A man has been charged with criminal damage and contravening Coronavirus regulations in Bangor’s Tesco Extra.
Gwilym Owen, from Angelsey, tore down the plastic coverings of non-essential items following a new regulation which limited the types of items which can be sold in supermarkets.
Seen in a Facebook video, the maskless Mr Owen calls the new measures a ‘disgrace’ as he protests them. Following the incident, North Wales Police arrested and charged Mr Owen. He is scheduled to attend Caernarfon Crown Court on November 24th.
Last week, the Welsh Government announced that supermarkets were to limit the products sold at their stores, with them being “cordoned off or emptied, and closed to the public”. Under the new rules, items such as electrical goods, clothes, homeware and phones are unable to be sold.
The restrictions are in place during the firebreak lockdown, which started at 6pm last Friday and continues until November 9.

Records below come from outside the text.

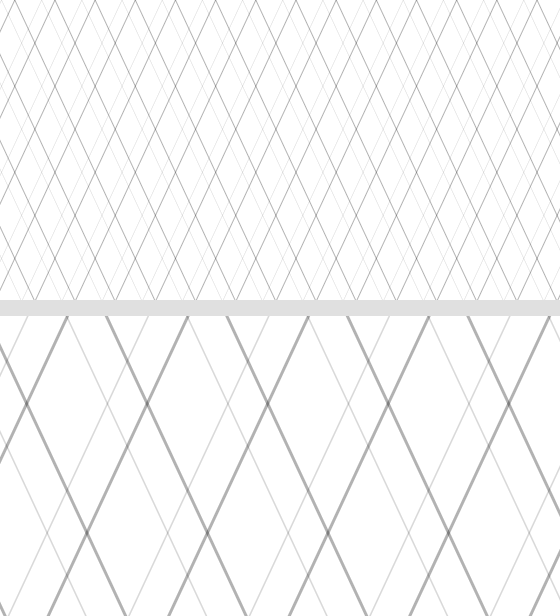
Top, the full canvas; bottom, a detail of the centre.
Reproduce this pattern procedurally as a Shadertoy shader.

```glsl
// Slanted lattice of tall grey diamonds with a faint, shifted second lattice on white.

#define REPEATS 13.94      // diamonds across the canvas width
#define TILT 0.4663        // horizontal run per unit of drop
#define ORIGIN_X 0.0264    // first crossing on the top edge
#define FAINT_SHIFT 0.67   // faint lattice offset, in repeats
#define BOLD_WIDTH 0.00176 // line widths, in canvas widths
#define FAINT_WIDTH 0.00092
#define BOLD_TONE 0.70
#define FAINT_TONE 0.85

// Box-filtered coverage of a line at signed distance d.
float lineCoverage(float d, float width, float pixel) {
    float outer = clamp((d + 0.5 * width) / pixel + 0.5, 0.0, 1.0);
    float inner = clamp((d - 0.5 * width) / pixel + 0.5, 0.0, 1.0);
    return outer - inner;
}

// Signed distance to the nearest of a family of parallel slanted lines.
float slantedLines(vec2 p, float slope, float shift) {
    float along = (p.x - ORIGIN_X + slope * p.y) * REPEATS - shift;
    float nearest = fract(along + 0.5) - 0.5;
    return nearest / (REPEATS * sqrt(1.0 + slope * slope));
}

// Two mirrored line families; overlaps darken each other.
float lattice(vec2 p, float shift, float width, float tone, float pixel) {
    float rising = lineCoverage(slantedLines(p, TILT, shift), width, pixel);
    float falling = lineCoverage(slantedLines(p, -TILT, shift), width, pixel);
    return mix(1.0, tone, rising) * mix(1.0, tone, falling);
}

void mainImage(out vec4 fragColor, in vec2 fragCoord) {
    // Canvas-width units, measured down from the top left.
    float pixel = 1.0 / iResolution.x;
    vec2 p = vec2(fragCoord.x, iResolution.y - fragCoord.y) * pixel;

    float shade = lattice(p, FAINT_SHIFT, FAINT_WIDTH, FAINT_TONE, pixel);
    shade *= lattice(p, 0.0, BOLD_WIDTH, BOLD_TONE, pixel);
    fragColor = vec4(vec3(shade), 1.0);
}
```
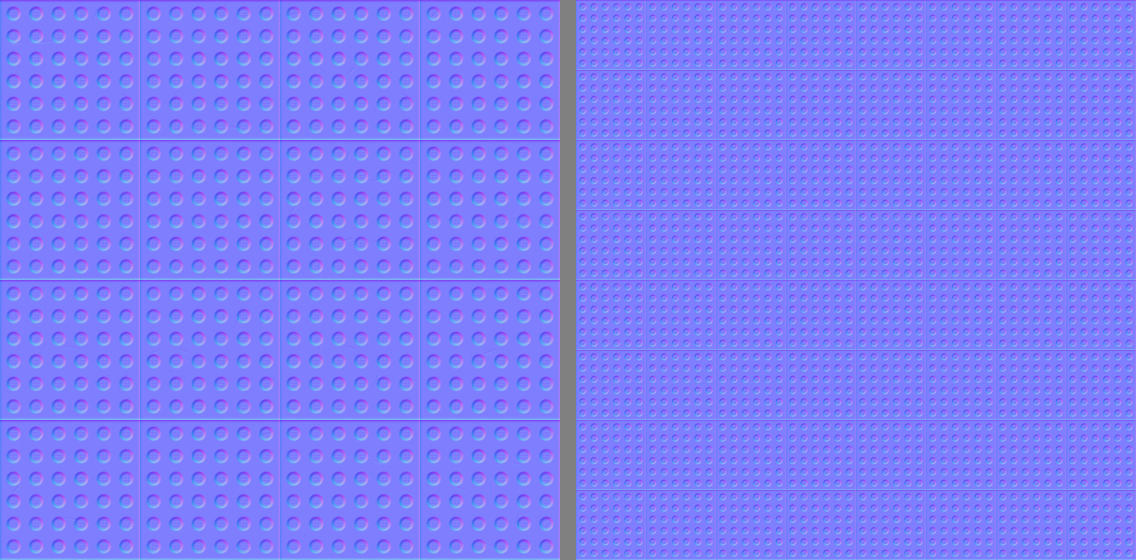
Left: one tile. Right: repeated 2 by 2.
Reproduce this texture map procedurally as a WebGL 2 fragment shader.

```glsl
#version 300 es
precision highp float;

uniform vec2 u_resolution;
out vec4 outColor;

const float TILES = 4.0;
const float STUD_PITCH = 0.161;

float hash(vec2 p) {
    vec3 q = fract(p.xyx * vec3(0.1031, 0.1030, 0.0973));
    q += dot(q, q.yzx + 33.33);
    return fract((q.x + q.y) * q.z);
}

// Slope of a raised stud: flat top, rounded shoulder, faint grip pattern
vec2 studSlope(vec2 tilePos, vec2 tileId) {
    vec2 grid = (tilePos - 0.5) / STUD_PITCH;
    vec2 id = clamp(floor(grid), -3.0, 2.0);
    vec2 d = (grid - id - 0.5) * STUD_PITCH;
    float r = length(d);
    float shoulder = smoothstep(0.025, 0.042, r) * (1.0 - smoothstep(0.045, 0.057, r));
    float strength = 0.45 + 0.05 * (hash(id + 7.0 * tileId + 40.0) - 0.5);
    vec2 slope = strength * shoulder * d / max(r, 0.001);
    float top = 1.0 - smoothstep(0.022, 0.031, r);
    return slope + 0.06 * top * sin(d * 6.2832 / 0.02);
}

// Slope of the narrow bevel that falls into the joint between tiles
vec2 jointSlope(vec2 tilePos, float pixel) {
    vec2 edge = 0.5 - abs(tilePos - 0.5);
    vec2 bevel = exp(-pow(edge / 0.011, vec2(2.0)));
    vec2 crease = smoothstep(vec2(0.0), vec2(0.6 * pixel), edge);
    return vec2(0.32, 0.48) * bevel * crease * sign(tilePos - 0.5);
}

// Sparse short scratches, each kept inside its own cell
vec2 scratchSlope(vec2 uv) {
    vec2 cell = uv * 20.0;
    vec2 id = floor(cell);
    float angle = 6.2832 * hash(id + 3.0);
    vec2 along = vec2(cos(angle), sin(angle));
    vec2 across = vec2(-along.y, along.x);
    vec2 center = 0.4 + 0.2 * vec2(hash(id + 11.0), hash(id + 29.0));
    vec2 d = fract(cell) - center;
    float t = dot(d, across) / 0.04;
    float reach = 1.0 - smoothstep(0.1, 0.3, abs(dot(d, along)));
    float present = step(0.86, hash(id + 57.0));
    return across * 0.18 * present * reach * t * exp(-t * t);
}

void main() {
    vec2 uv = gl_FragCoord.xy / u_resolution;
    vec2 tilePos = fract(uv * TILES);
    vec2 tileId = floor(uv * TILES);
    float pixel = TILES / min(u_resolution.x, u_resolution.y);

    vec2 slope = studSlope(tilePos, tileId) + jointSlope(tilePos, pixel) + scratchSlope(uv);

    // Fine surface grain
    vec2 grainId = floor(uv * 256.0);
    slope += 0.012 * (vec2(hash(grainId), hash(grainId + 311.0)) - 0.5);

    // Encode with green pointing down
    vec3 normal = vec3(slope.x, -slope.y, sqrt(max(1.0 - dot(slope, slope), 0.0)));
    outColor = vec4(normal * 0.5 + vec3(0.495, 0.495, 0.495), 1.0);
}
```
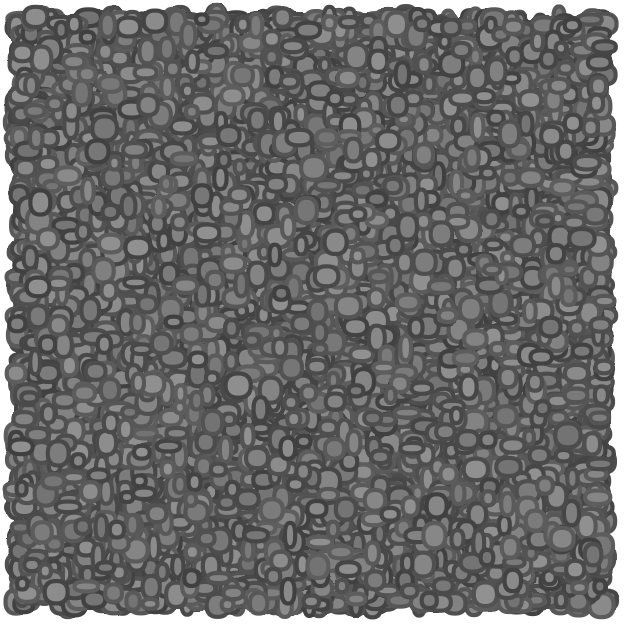
A Shadertoy shader for this pattern:

```glsl
// A square heap of small grey pebbles with thick dark rims on white.
// Every grid cell scatters several axis-aligned rounded ovals with a random
// depth; each point shows its topmost oval, blended over the next at the rim.

const vec3  PAPER       = vec3(1.0);
const float CELL        = 0.023;              // spacing of the scatter grid
const float CELLS       = 40.0;               // cells along each side of the heap
const vec2  HEAP_CORNER = vec2(0.025, 0.054); // lower left corner of the heap
const int   PER_CELL    = 5;                  // pebbles scattered in each cell
const vec2  CORE_RADIUS = vec2(0.0043, 0.0165); // smallest and largest half axis
const float RIM_WIDTH   = 0.0065;
const float SQUARENESS  = 2.4;                // 2 is an ellipse, more is boxier
const vec2  RIM_GREY    = vec2(0.25, 0.37);   // darkest and lightest rim
const vec2  CORE_GREY   = vec2(0.45, 0.57);   // darkest and lightest core

// Three random values from a cell, a pebble index and a salt
vec3 hash3(vec2 cell, float index, float salt) {
    vec3 seed = vec3(cell, index * 7.31 + salt);
    return fract(sin(vec3(dot(seed, vec3(127.1, 311.7, 74.7)),
                          dot(seed, vec3(269.5, 183.3, 246.1)),
                          dot(seed, vec3(113.5, 271.9, 124.6)))) * 43758.5453);
}

// Approximate signed distance to a superellipse
float ovalDistance(vec2 p, vec2 radii) {
    vec2 q = max(abs(p) / radii, 0.001);
    vec2 slope = pow(q, vec2(SQUARENESS - 1.0));
    float k = pow(dot(slope, q), 1.0 / SQUARENESS);
    vec2 gradient = slope / radii * pow(k, 1.0 - SQUARENESS);
    return (k - 1.0) / length(gradient);
}

// Coverage of a shape, softened over one pixel
float coverage(float dist, float pixel) {
    return clamp(0.5 - dist / pixel, 0.0, 1.0);
}

void mainImage(out vec4 fragColor, in vec2 fragCoord) {
    float pixel = 1.0 / min(iResolution.x, iResolution.y);
    vec2 p = fragCoord * pixel - HEAP_CORNER;
    vec2 home = floor(p / CELL);

    // Each record holds depth, grey and coverage
    vec3 top = vec3(-1.0, PAPER.x, 0.0);
    vec3 below = top;

    for (int y = -1; y <= 1; y++)
    for (int x = -1; x <= 1; x++) {
        vec2 cell = home + vec2(x, y);
        if (any(lessThan(cell, vec2(0.0))) ||
            any(greaterThanEqual(cell, vec2(CELLS)))) continue;

        for (int i = 0; i < PER_CELL; i++) {
            // Position and stacking order
            vec3 place = hash3(cell, float(i), 1.7);
            if (place.z < below.x) continue;
            vec2 local = p - (cell + place.xy) * CELL;

            // Shape: independent half axes plus a rim of constant width
            vec3 form = hash3(cell, float(i), 53.9);
            vec2 core = mix(CORE_RADIUS.xx, CORE_RADIUS.yy, form.xy);
            vec2 outer = core + RIM_WIDTH;
            if (any(greaterThan(abs(local), outer + pixel))) continue;
            float cover = coverage(ovalDistance(local, outer), pixel);
            if (cover <= 0.0) continue;

            // Tone of core and rim
            float coreTone = mix(CORE_GREY.x, CORE_GREY.y, form.z);
            float rimTone = mix(RIM_GREY.x, RIM_GREY.y, fract(form.z * 17.0 + form.x));
            float inside = coverage(ovalDistance(local, core), pixel);
            vec3 pebble = vec3(place.z, mix(rimTone, coreTone, inside), cover);

            // Keep the two topmost pebbles
            if (pebble.x > top.x) {
                below = top;
                top = pebble;
            } else {
                below = pebble;
            }
        }
    }

    vec3 base = below.x < 0.0 ? PAPER : vec3(below.y);
    fragColor = vec4(mix(base, vec3(top.y), top.z), 1.0);
}
```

Welsh First Minister Mark Drakeford mentions the regulations in a recent tweet:
“Supermarkets can sell anything that can be sold in any other type of shop that isn’t required to close. In the meantime, please only leave home if you need to.”
The policy was introduced in order to reduce the amount of unnecessary time people spend in stores and to be fair to those who are having to close their doors until after the firebreak. It was confirmed on Thursday, October 23rd, giving supermarkets just 24 hours to prepare for the new rules.
The new regulations have sparked confusion and criticism, with a petition – ‘Allow supermarkets to sell “non-essential” items during lockdown’ – being signed more than 60,000 times as the regulation has been deemed ‘disproportionate’ and ‘cruel’.
Mark Drakeford has also responded to some of the criticism and growing appeal against the non-essential item coverings, specifically clothing.
“I won’t need — I don’t think — to buy clothing over these two weeks and I think many, many people in Wales will be in that position too,”
“For me, it won’t be essential. But I recognise that there will be some people who for entirely unexpected reasons which they couldn’t have foreseen will need to buy items.
“In those circumstances where those welfare reasons are at stake, we will make sure that our supermarkets understand they have the discretion to apply the rules differently.”
Another man has been recorded on YouTube appearing in a supermarket wearing only underwear and a mask, in response to the ruling of clothes being non-essential. Before entering the supermarket, he was told to leave.